[[ ENTRIES SUPPLIED, beginning ]]

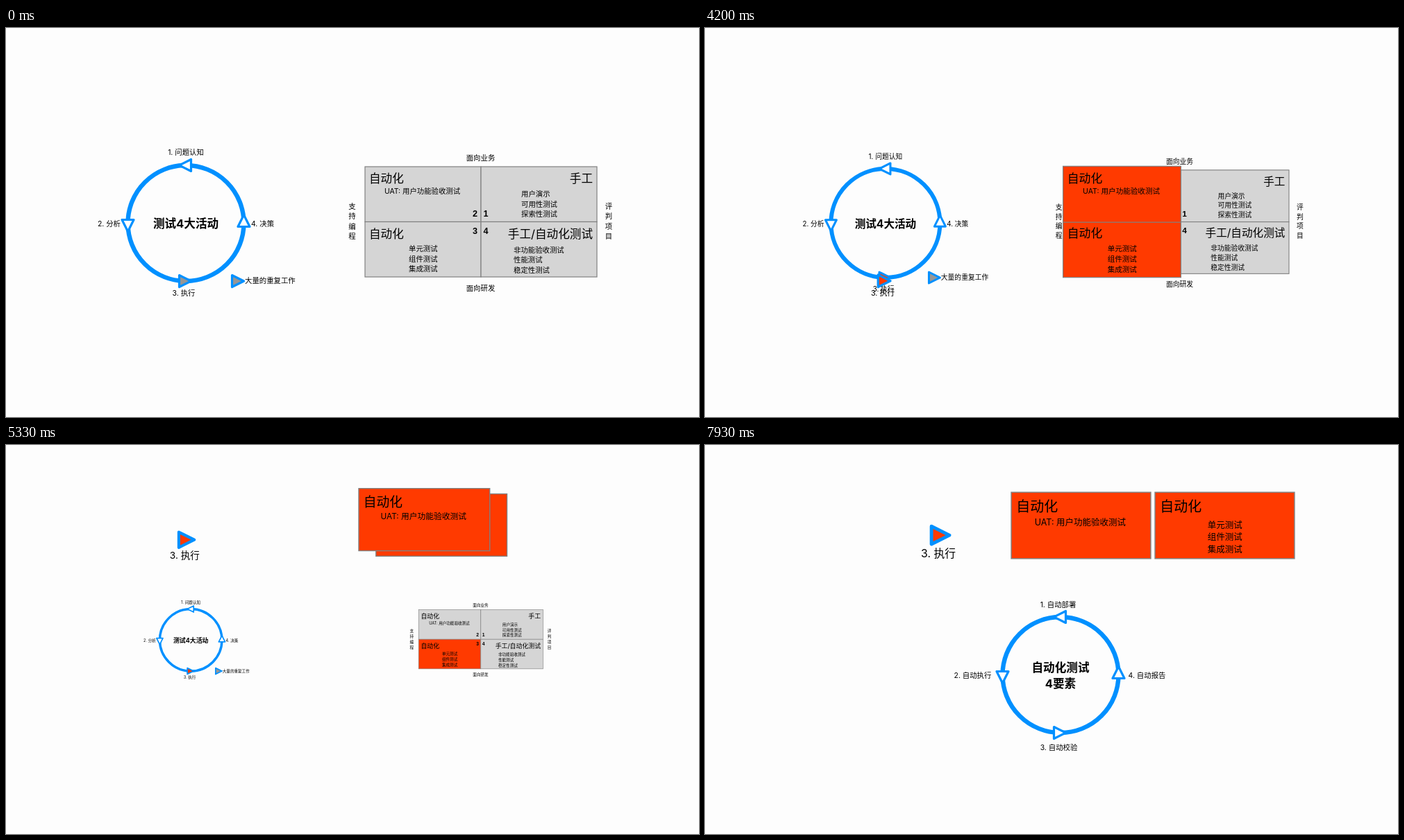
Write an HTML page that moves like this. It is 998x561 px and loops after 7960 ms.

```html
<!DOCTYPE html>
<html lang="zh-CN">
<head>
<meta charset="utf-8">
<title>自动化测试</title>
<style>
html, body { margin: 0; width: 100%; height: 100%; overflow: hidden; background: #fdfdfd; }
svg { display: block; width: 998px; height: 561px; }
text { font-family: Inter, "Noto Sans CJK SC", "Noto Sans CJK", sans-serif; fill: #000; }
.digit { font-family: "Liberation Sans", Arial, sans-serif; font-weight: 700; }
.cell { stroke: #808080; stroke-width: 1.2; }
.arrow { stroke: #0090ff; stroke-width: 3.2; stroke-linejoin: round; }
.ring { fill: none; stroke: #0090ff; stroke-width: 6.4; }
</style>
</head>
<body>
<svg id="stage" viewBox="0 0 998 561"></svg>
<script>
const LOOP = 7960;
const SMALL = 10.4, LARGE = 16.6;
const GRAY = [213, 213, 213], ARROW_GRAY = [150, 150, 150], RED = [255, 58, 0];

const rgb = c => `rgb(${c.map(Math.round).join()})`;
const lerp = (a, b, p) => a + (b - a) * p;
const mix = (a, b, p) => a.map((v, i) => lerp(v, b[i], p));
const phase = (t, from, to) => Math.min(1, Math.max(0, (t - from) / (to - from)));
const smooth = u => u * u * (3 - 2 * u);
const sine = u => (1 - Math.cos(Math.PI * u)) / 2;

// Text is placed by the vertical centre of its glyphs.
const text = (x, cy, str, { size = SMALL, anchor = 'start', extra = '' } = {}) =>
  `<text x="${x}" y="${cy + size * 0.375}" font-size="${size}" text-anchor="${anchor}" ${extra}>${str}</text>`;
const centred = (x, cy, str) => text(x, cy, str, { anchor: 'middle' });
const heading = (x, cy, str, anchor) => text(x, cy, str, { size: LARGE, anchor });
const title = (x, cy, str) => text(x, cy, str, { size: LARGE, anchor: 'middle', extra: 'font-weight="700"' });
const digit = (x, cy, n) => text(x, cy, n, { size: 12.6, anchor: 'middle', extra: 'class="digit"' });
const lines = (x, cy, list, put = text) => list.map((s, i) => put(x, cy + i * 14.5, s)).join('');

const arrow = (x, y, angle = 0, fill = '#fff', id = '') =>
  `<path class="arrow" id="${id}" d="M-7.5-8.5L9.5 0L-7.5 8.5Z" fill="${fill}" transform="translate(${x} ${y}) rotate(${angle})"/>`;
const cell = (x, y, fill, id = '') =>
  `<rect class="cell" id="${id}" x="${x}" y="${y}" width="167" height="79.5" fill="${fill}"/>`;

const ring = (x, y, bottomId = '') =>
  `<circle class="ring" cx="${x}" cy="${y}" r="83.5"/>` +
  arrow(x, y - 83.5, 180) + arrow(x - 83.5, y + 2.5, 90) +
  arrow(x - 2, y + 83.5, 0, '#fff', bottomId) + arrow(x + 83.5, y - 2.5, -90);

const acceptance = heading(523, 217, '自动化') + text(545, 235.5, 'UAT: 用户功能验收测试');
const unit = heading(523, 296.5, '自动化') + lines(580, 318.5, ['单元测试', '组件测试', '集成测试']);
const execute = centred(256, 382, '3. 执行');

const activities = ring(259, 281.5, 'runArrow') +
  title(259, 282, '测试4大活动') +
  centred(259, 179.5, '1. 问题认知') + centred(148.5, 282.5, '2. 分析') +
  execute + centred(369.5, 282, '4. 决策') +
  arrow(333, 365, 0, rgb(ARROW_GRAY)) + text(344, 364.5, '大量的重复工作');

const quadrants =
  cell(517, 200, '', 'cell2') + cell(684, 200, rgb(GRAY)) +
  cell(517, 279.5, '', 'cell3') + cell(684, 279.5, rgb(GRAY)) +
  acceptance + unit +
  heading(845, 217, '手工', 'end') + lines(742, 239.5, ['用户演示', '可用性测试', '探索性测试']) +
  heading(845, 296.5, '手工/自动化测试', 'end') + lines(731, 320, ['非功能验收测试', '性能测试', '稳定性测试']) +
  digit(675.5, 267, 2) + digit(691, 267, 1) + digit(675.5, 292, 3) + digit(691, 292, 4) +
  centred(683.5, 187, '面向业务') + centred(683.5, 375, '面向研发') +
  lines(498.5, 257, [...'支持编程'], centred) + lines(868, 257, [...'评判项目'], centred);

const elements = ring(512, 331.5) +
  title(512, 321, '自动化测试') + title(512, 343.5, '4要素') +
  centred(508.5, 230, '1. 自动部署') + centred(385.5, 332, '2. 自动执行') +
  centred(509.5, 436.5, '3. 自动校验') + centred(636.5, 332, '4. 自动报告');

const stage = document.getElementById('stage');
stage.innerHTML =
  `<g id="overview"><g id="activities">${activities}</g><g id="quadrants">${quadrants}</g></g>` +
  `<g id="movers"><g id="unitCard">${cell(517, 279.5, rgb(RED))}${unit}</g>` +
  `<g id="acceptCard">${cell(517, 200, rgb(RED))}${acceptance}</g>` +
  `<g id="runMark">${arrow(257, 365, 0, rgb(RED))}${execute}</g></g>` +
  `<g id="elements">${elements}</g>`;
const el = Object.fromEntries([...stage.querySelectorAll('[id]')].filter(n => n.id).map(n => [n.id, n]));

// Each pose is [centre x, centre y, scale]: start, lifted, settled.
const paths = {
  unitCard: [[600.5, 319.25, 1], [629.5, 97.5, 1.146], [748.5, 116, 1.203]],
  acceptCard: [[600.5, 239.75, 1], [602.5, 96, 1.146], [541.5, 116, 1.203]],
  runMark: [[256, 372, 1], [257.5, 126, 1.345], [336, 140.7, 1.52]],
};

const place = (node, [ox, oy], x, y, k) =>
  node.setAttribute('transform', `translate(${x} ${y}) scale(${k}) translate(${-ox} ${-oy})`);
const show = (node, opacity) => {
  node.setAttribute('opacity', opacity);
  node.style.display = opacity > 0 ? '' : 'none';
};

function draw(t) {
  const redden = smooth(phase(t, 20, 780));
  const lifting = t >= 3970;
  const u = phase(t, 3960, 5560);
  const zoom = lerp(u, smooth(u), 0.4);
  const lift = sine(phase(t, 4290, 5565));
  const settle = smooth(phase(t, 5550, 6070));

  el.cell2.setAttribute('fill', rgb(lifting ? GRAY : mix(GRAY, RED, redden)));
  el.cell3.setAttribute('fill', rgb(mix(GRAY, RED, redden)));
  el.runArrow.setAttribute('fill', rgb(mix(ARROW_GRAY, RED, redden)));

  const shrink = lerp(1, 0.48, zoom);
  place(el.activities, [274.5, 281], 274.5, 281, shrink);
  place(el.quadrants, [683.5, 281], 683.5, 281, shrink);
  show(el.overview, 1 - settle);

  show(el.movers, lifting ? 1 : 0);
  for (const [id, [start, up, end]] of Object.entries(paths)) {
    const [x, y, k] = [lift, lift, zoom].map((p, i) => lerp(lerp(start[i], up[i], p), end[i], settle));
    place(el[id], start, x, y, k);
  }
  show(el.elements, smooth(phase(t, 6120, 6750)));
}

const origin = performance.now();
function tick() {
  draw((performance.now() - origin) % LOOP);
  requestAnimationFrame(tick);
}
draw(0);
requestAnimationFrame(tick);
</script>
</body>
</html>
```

[[ ENTRIES SUPPLIED, end ]]

PROBLEM DETAILS
Could you output all the entries above exactly as written, leaving out the pictures?

ANSWER FOR THE TASK
Write an HTML page that moves like this. It is 998x561 px and loops after 7960 ms.

```html
<!DOCTYPE html>
<html lang="zh-CN">
<head>
<meta charset="utf-8">
<title>自动化测试</title>
<style>
html, body { margin: 0; width: 100%; height: 100%; overflow: hidden; background: #fdfdfd; }
svg { display: block; width: 998px; height: 561px; }
text { font-family: Inter, "Noto Sans CJK SC", "Noto Sans CJK", sans-serif; fill: #000; }
.digit { font-family: "Liberation Sans", Arial, sans-serif; font-weight: 700; }
.cell { stroke: #808080; stroke-width: 1.2; }
.arrow { stroke: #0090ff; stroke-width: 3.2; stroke-linejoin: round; }
.ring { fill: none; stroke: #0090ff; stroke-width: 6.4; }
</style>
</head>
<body>
<svg id="stage" viewBox="0 0 998 561"></svg>
<script>
const LOOP = 7960;
const SMALL = 10.4, LARGE = 16.6;
const GRAY = [213, 213, 213], ARROW_GRAY = [150, 150, 150], RED = [255, 58, 0];

const rgb = c => `rgb(${c.map(Math.round).join()})`;
const lerp = (a, b, p) => a + (b - a) * p;
const mix = (a, b, p) => a.map((v, i) => lerp(v, b[i], p));
const phase = (t, from, to) => Math.min(1, Math.max(0, (t - from) / (to - from)));
const smooth = u => u * u * (3 - 2 * u);
const sine = u => (1 - Math.cos(Math.PI * u)) / 2;

// Text is placed by the vertical centre of its glyphs.
const text = (x, cy, str, { size = SMALL, anchor = 'start', extra = '' } = {}) =>
  `<text x="${x}" y="${cy + size * 0.375}" font-size="${size}" text-anchor="${anchor}" ${extra}>${str}</text>`;
const centred = (x, cy, str) => text(x, cy, str, { anchor: 'middle' });
const heading = (x, cy, str, anchor) => text(x, cy, str, { size: LARGE, anchor });
const title = (x, cy, str) => text(x, cy, str, { size: LARGE, anchor: 'middle', extra: 'font-weight="700"' });
const digit = (x, cy, n) => text(x, cy, n, { size: 12.6, anchor: 'middle', extra: 'class="digit"' });
const lines = (x, cy, list, put = text) => list.map((s, i) => put(x, cy + i * 14.5, s)).join('');

const arrow = (x, y, angle = 0, fill = '#fff', id = '') =>
  `<path class="arrow" id="${id}" d="M-7.5-8.5L9.5 0L-7.5 8.5Z" fill="${fill}" transform="translate(${x} ${y}) rotate(${angle})"/>`;
const cell = (x, y, fill, id = '') =>
  `<rect class="cell" id="${id}" x="${x}" y="${y}" width="167" height="79.5" fill="${fill}"/>`;

const ring = (x, y, bottomId = '') =>
  `<circle class="ring" cx="${x}" cy="${y}" r="83.5"/>` +
  arrow(x, y - 83.5, 180) + arrow(x - 83.5, y + 2.5, 90) +
  arrow(x - 2, y + 83.5, 0, '#fff', bottomId) + arrow(x + 83.5, y - 2.5, -90);

const acceptance = heading(523, 217, '自动化') + text(545, 235.5, 'UAT: 用户功能验收测试');
const unit = heading(523, 296.5, '自动化') + lines(580, 318.5, ['单元测试', '组件测试', '集成测试']);
const execute = centred(256, 382, '3. 执行');

const activities = ring(259, 281.5, 'runArrow') +
  title(259, 282, '测试4大活动') +
  centred(259, 179.5, '1. 问题认知') + centred(148.5, 282.5, '2. 分析') +
  execute + centred(369.5, 282, '4. 决策') +
  arrow(333, 365, 0, rgb(ARROW_GRAY)) + text(344, 364.5, '大量的重复工作');

const quadrants =
  cell(517, 200, '', 'cell2') + cell(684, 200, rgb(GRAY)) +
  cell(517, 279.5, '', 'cell3') + cell(684, 279.5, rgb(GRAY)) +
  acceptance + unit +
  heading(845, 217, '手工', 'end') + lines(742, 239.5, ['用户演示', '可用性测试', '探索性测试']) +
  heading(845, 296.5, '手工/自动化测试', 'end') + lines(731, 320, ['非功能验收测试', '性能测试', '稳定性测试']) +
  digit(675.5, 267, 2) + digit(691, 267, 1) + digit(675.5, 292, 3) + digit(691, 292, 4) +
  centred(683.5, 187, '面向业务') + centred(683.5, 375, '面向研发') +
  lines(498.5, 257, [...'支持编程'], centred) + lines(868, 257, [...'评判项目'], centred);

const elements = ring(512, 331.5) +
  title(512, 321, '自动化测试') + title(512, 343.5, '4要素') +
  centred(508.5, 230, '1. 自动部署') + centred(385.5, 332, '2. 自动执行') +
  centred(509.5, 436.5, '3. 自动校验') + centred(636.5, 332, '4. 自动报告');

const stage = document.getElementById('stage');
stage.innerHTML =
  `<g id="overview"><g id="activities">${activities}</g><g id="quadrants">${quadrants}</g></g>` +
  `<g id="movers"><g id="unitCard">${cell(517, 279.5, rgb(RED))}${unit}</g>` +
  `<g id="acceptCard">${cell(517, 200, rgb(RED))}${acceptance}</g>` +
  `<g id="runMark">${arrow(257, 365, 0, rgb(RED))}${execute}</g></g>` +
  `<g id="elements">${elements}</g>`;
const el = Object.fromEntries([...stage.querySelectorAll('[id]')].filter(n => n.id).map(n => [n.id, n]));

// Each pose is [centre x, centre y, scale]: start, lifted, settled.
const paths = {
  unitCard: [[600.5, 319.25, 1], [629.5, 97.5, 1.146], [748.5, 116, 1.203]],
  acceptCard: [[600.5, 239.75, 1], [602.5, 96, 1.146], [541.5, 116, 1.203]],
  runMark: [[256, 372, 1], [257.5, 126, 1.345], [336, 140.7, 1.52]],
};

const place = (node, [ox, oy], x, y, k) =>
  node.setAttribute('transform', `translate(${x} ${y}) scale(${k}) translate(${-ox} ${-oy})`);
const show = (node, opacity) => {
  node.setAttribute('opacity', opacity);
  node.style.display = opacity > 0 ? '' : 'none';
};

function draw(t) {
  const redden = smooth(phase(t, 20, 780));
  const lifting = t >= 3970;
  const u = phase(t, 3960, 5560);
  const zoom = lerp(u, smooth(u), 0.4);
  const lift = sine(phase(t, 4290, 5565));
  const settle = smooth(phase(t, 5550, 6070));

  el.cell2.setAttribute('fill', rgb(lifting ? GRAY : mix(GRAY, RED, redden)));
  el.cell3.setAttribute('fill', rgb(mix(GRAY, RED, redden)));
  el.runArrow.setAttribute('fill', rgb(mix(ARROW_GRAY, RED, redden)));

  const shrink = lerp(1, 0.48, zoom);
  place(el.activities, [274.5, 281], 274.5, 281, shrink);
  place(el.quadrants, [683.5, 281], 683.5, 281, shrink);
  show(el.overview, 1 - settle);

  show(el.movers, lifting ? 1 : 0);
  for (const [id, [start, up, end]] of Object.entries(paths)) {
    const [x, y, k] = [lift, lift, zoom].map((p, i) => lerp(lerp(start[i], up[i], p), end[i], settle));
    place(el[id], start, x, y, k);
  }
  show(el.elements, smooth(phase(t, 6120, 6750)));
}

const origin = performance.now();
function tick() {
  draw((performance.now() - origin) % LOOP);
  requestAnimationFrame(tick);
}
draw(0);
requestAnimationFrame(tick);
</script>
</body>
</html>
```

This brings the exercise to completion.